The authors reply
First, the study populations included in our review were heterogeneous. In particular, the study by Masri et al (2) conducted enrolled a trauma population which was younger, included more males, and had a higher rate of tracheostomy than other studies. We did take this into account in our review and rated down the quality of evidence for two outcomes (constipation and duration of mechanical ventilation) for heterogeneity. Of note, the study by Masri et al (2) does not disproportionately contribute to statistical heterogeneity, and its removal interestingly increases, rather than decreases, heterogeneity for the outcome of duration of mechanical ventilation. Further, our review specifically excluded any trials of patients with primary gastrointestinal disorders, and although it is possible that a small number of such patients were enrolled in the included trials, this is unlikely to have had a major impact on the results of the review. We agree with Prat et al (1) to caution clinicians against applying the results of this meta-analysis to patients with primary gastrointestinal diagnoses.
Second, despite the use of lactulose in all included trials, we acknowledge the variable interventions representing bowel protocols that were tested. Cointerventions were not well described, and these may have differed across trials. Ideally, randomization and effective blinding (as was performed in two trials) would minimize these effects, but their overall impact is uncertain and unreported. We did prespecify the timing of protocols for a subgroup analysis; however, timing did not seem to explain any of the observed heterogeneity of effects, and all such comparisons were between-trial rather than within-trial subgroup comparisons, rendering interpretation challenging (3). Although the observational study by Guardioloa et al (4) suggests that the timing of a bowel protocol may influence its effect, we focused on higher level evidence by including only randomized trials in this review. In everyday practice, timely initiation of bowel care protocols poses a challenge, as found in a recent mixed-methods study conducted by one of the authors, which revealed the difficulties in achieving high clinician compliance in using bowel care protocols (Warren and Kent, unpublished data).
Finally, the definition of constipation that we chose was based upon its incorporation in observational studies and randomized trials, and recommendations from the European Society of Intensive Care Medicine Working Group on Abdominal Problems (5). Whether this definition will endure in future studies is unclear.

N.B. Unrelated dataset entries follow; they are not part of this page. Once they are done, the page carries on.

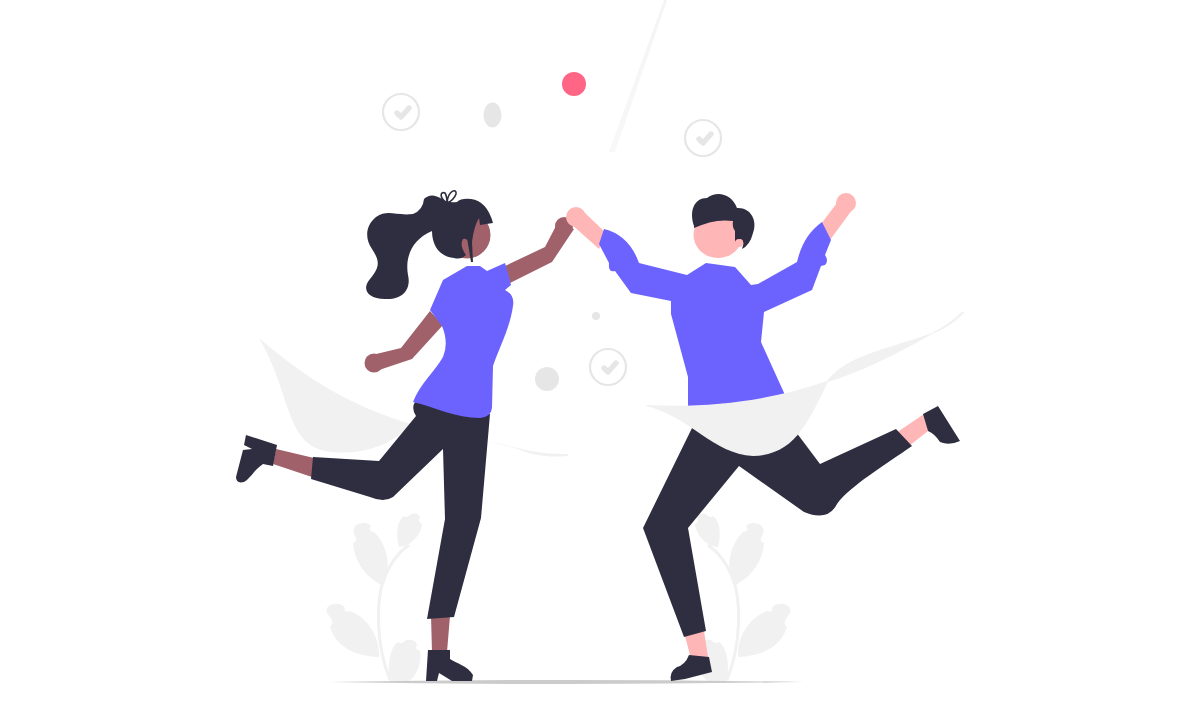
<!DOCTYPE html>
<html lang="en">
<head>
<meta charset="utf-8">
<title>High five celebration</title>
<style>
:root {
  --paper: #ffffff;
  --ink: #2f2e41;
  --shirt: #6c63ff;
  --skin-dark: #a0616a;
  --skin-light: #ffb6b6;
  --accent: #ff6584;
  --mist: #f1f1f1;
  --fog: #e6e6e6;
  --ground: #cbcbcb;
}
html, body { margin: 0; padding: 0; overflow: hidden; background: var(--paper); }
.scene { display: block; width: 1200px; height: 720px; }
.ink { fill: var(--ink); }
.shirt { fill: var(--shirt); }
.skin-dark { fill: var(--skin-dark); }
.skin-light { fill: var(--skin-light); }
.accent { fill: var(--accent); }
.mist { fill: var(--mist); }
.fog { fill: var(--fog); }
.stem { fill: none; stroke: var(--mist); stroke-width: 3; }
.ring { fill: none; stroke: var(--fog); stroke-width: 2.2; }
.tick { fill: none; stroke: var(--fog); stroke-width: 5.4; stroke-linecap: round; stroke-linejoin: round; }
.bow { fill: none; stroke: var(--ink); stroke-width: 1.6; }
</style>
</head>
<body>
<svg class="scene" viewBox="0 0 1200 720" role="img" aria-label="Two people jumping and touching hands in celebration">
  <defs>
    <g id="check-badge">
      <circle class="ring" r="18"/>
      <path class="tick" d="M-4 1 L0 5 L8 -4"/>
    </g>
    <g id="plant">
      <path class="stem" d="M390 680 C376 645 375 600 385 576 C392 560 400 551 409 545"/>
      <path class="mist" d="M399 547 C395 532 398 520 404 516 Q407 519 411 514 Q419 512 420 518 Q417 521 422 524 C421 535 411 546 399 547 Z"/>
      <path class="mist" d="M383 586 C362 575 354 558 353 543 Q359 542 354 534 Q352 527 358 524 Q367 521 371 526 Q367 531 374 532 C386 543 393 567 383 586 Z"/>
      <path class="mist" d="M379 657 C350 656 334 643 330 626 Q336 624 327 613 Q325 606 333 604 Q342 603 345 608 Q343 613 350 611 C368 618 380 637 379 657 Z"/>
      <path class="mist" d="M390 681 C387 661 391 647 398 642 Q402 645 406 640 Q416 639 417 645 Q414 649 420 651 C423 664 414 680 408 681 Z"/>
    </g>
    <linearGradient id="streak-fade" x1="0" y1="0" x2="0" y2="1">
      <stop offset="0" stop-color="#f4f4f4"/>
      <stop offset="1" stop-color="#f8f8f8"/>
    </linearGradient>
  </defs>

  <rect width="1200" height="720" fill="#fff"/>

  <g id="confetti">
    <polygon points="664,0 667,0 615,152 609,152" fill="url(#streak-fade)"/>
    <circle class="accent" cx="574" cy="84" r="12"/>
    <ellipse class="fog" cx="492.500" cy="115" rx="9" ry="12.500"/>
    <circle class="fog" cx="547" cy="379" r="12"/>
    <circle class="fog" cx="596" cy="316" r="4"/>
    <use href="#check-badge" x="401" y="112"/>
    <use href="#check-badge" x="703" y="138"/>
    <use href="#check-badge" x="608" y="367"/>
  </g>

  <g id="plants">
    <use href="#plant"/>
    <use href="#plant" transform="translate(1117 0) scale(-1 1)"/>
  </g>

  <path id="left-ribbon" class="mist" d="M259 338 C310 382 352 405 404 422 C450 435 490 441 518 448 C536 453 551 454 568 454 L568 456 C548 458 532 455 518 449 C490 441 452 434 410 424 C390 450 350 456 325 451 C285 442 292 395 259 338 Z"/>

  <g id="ground">
    <path d="M328 682 Q566 678 804 682 Q566 686 328 682 Z" fill="#cbcbcb"/>
  </g>

  <g id="woman">
    <g id="woman-legs">
      <polygon class="skin-dark" points="276,449 314,458 312,477 273,464"/>
      <path class="ink" d="M246 435 L277 445 L273 466 L263 464 C254 470 250 479 244 482 Q236 484 236 477 L243 450 L252 449 L244 445 Z"/>
      <polygon class="skin-dark" points="431,616 450,616 447,652 432,652"/>
      <path class="ink" d="M428 650 L450 650 L450 659 C456 663 468 666 473 675 L472 681 L452 681 L439 673 L437 681 L426 681 Z"/>
      <path class="ink" d="M415 402 L490 414 L481 518 L454 617 L427 619 L445 519 L443 449 L393 497 Q384 503 370 497 L311 479 L313 457 L379 461 L416 416 Q411 408 415 402 Z"/>
    </g>
    <g id="woman-arms">
      <polygon class="skin-dark" points="430,311 443,325 412,359 376,371 372,355 401,348"/>
      <circle class="skin-dark" cx="374" cy="363" r="9.500"/>
      <polygon class="skin-dark" points="505,266 545,247 558,222 574,229 552,262 510,283"/>
      <circle class="skin-dark" cx="564" cy="226" r="9"/>
    </g>
    <path id="woman-shirt" class="shirt" d="M467 266 L480 266 L487 271 L505 263 L511 285 L505 290 Q515 295 513 306 C510 328 499 348 493 366 L492 408 Q491 417 480 418 C456 418 434 407 413 402 C420 384 435 371 443 357 Q449 343 442 326 L430 310 L443 280 Z"/>
    <g id="woman-head">
      <circle class="skin-dark" cx="467" cy="235" r="23.500"/>
      <path class="ink" d="M493 223 Q487 201 471 199 Q461 198 457 202 Q447 203 442 199 Q431 192 424 199 Q423 210 413 214 C395 216 388 209 376 217 C365 226 365 239 372 249 C380 261 380 267 370 279 C362 288 366 299 385 299 C405 300 411 287 408 275 C405 258 411 240 432 231 C432 247 441 257 454 258 Q461 260 466 255 Q459 245 463 239 Q468 238 468 244 L471 262 L473 262 L472 242 Q474 226 479 218 L480 225 Z"/>
      <path class="bow" d="M447 203 C439 198 440 191 445 193 Q447 196 447 203 C448 190 457 188 456 194 Q454 200 447 203"/>
    </g>
  </g>

  <g id="man">
    <g id="man-legs">
      <polygon class="skin-light" points="896,433 924,414 928,431 909,446"/>
      <path class="ink" d="M923 414 L938 406 L960 441 Q949 446 940 442 Q935 434 928 431 Z"/>
      <polygon class="skin-light" points="685,636 704,631 708,657 691,659"/>
      <path class="ink" d="M689 655 L709 657 L712 672 L685 679 L671 681 Q669 672 677 667 Q685 665 689 655 Z"/>
      <path class="ink" d="M692 428 L796 432 L820 464 L896 429 L912 446 C885 465 850 486 837 504 Q828 522 804 512 L739 466 L688 528 L706 631 L684 637 L643 528 Z"/>
    </g>
    <g id="man-arms">
      <polygon class="skin-light" points="569,222 584,212 606,233 599,249"/>
      <circle class="skin-light" cx="576" cy="217" r="10"/>
      <polygon class="skin-light" points="821,224 837,203 852,210 830,240"/>
      <circle class="skin-light" cx="846" cy="203" r="10"/>
    </g>
    <path id="man-sweater" class="shirt" d="M706 263 L735 267 L751 285 L758 284 L797 262 C801 245 809 231 822 222 L831 240 L825 255 Q829 261 825 265 L821 266 L812 290 L764 312 L761 342 L785 395 L740 408 L688 408 L688 377 L671 314 L671 301 L631 293 L615 271 Q608 273 609 263 L599 244 L604 229 Q629 235 639 263 L687 275 Z"/>
    <g id="man-head">
      <ellipse class="skin-light" cx="718" cy="235" rx="24.500" ry="23"/>
      <path class="ink" d="M694 226 C689 211 694 198 707 198 C717 190 732 194 737 208 C750 207 758 220 753 233 Q750 245 742 249 Q745 241 741 239 L735 242 L735 231 Q732 227 733 221 C720 219 707 222 694 228 Z"/>
      <circle class="skin-light" cx="739" cy="243" r="4"/>
    </g>
  </g>

  <path id="right-ribbon" class="mist" d="M646 405 C707 408 766 402 827 381 C847 355 885 350 932 333 Q948 325 963 311 L964 313 Q952 326 932 334 C895 355 863 371 828 382 C808 422 795 455 753 456 C713 454 691 417 646 406 Z"/>
</svg>
</body>
</html>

As we suggested, a new definition may be clinimetrically developed, ensuring its reproducibility, utility at the bedside, and association with patient-important outcomes, thus making it a suitable target for therapeutic interventions in clinical trials.
We thank Prat et al (1) for highlighting these limitations in the existing evidence and agree that more research is needed to guide practice in this often neglected aspect of critical care.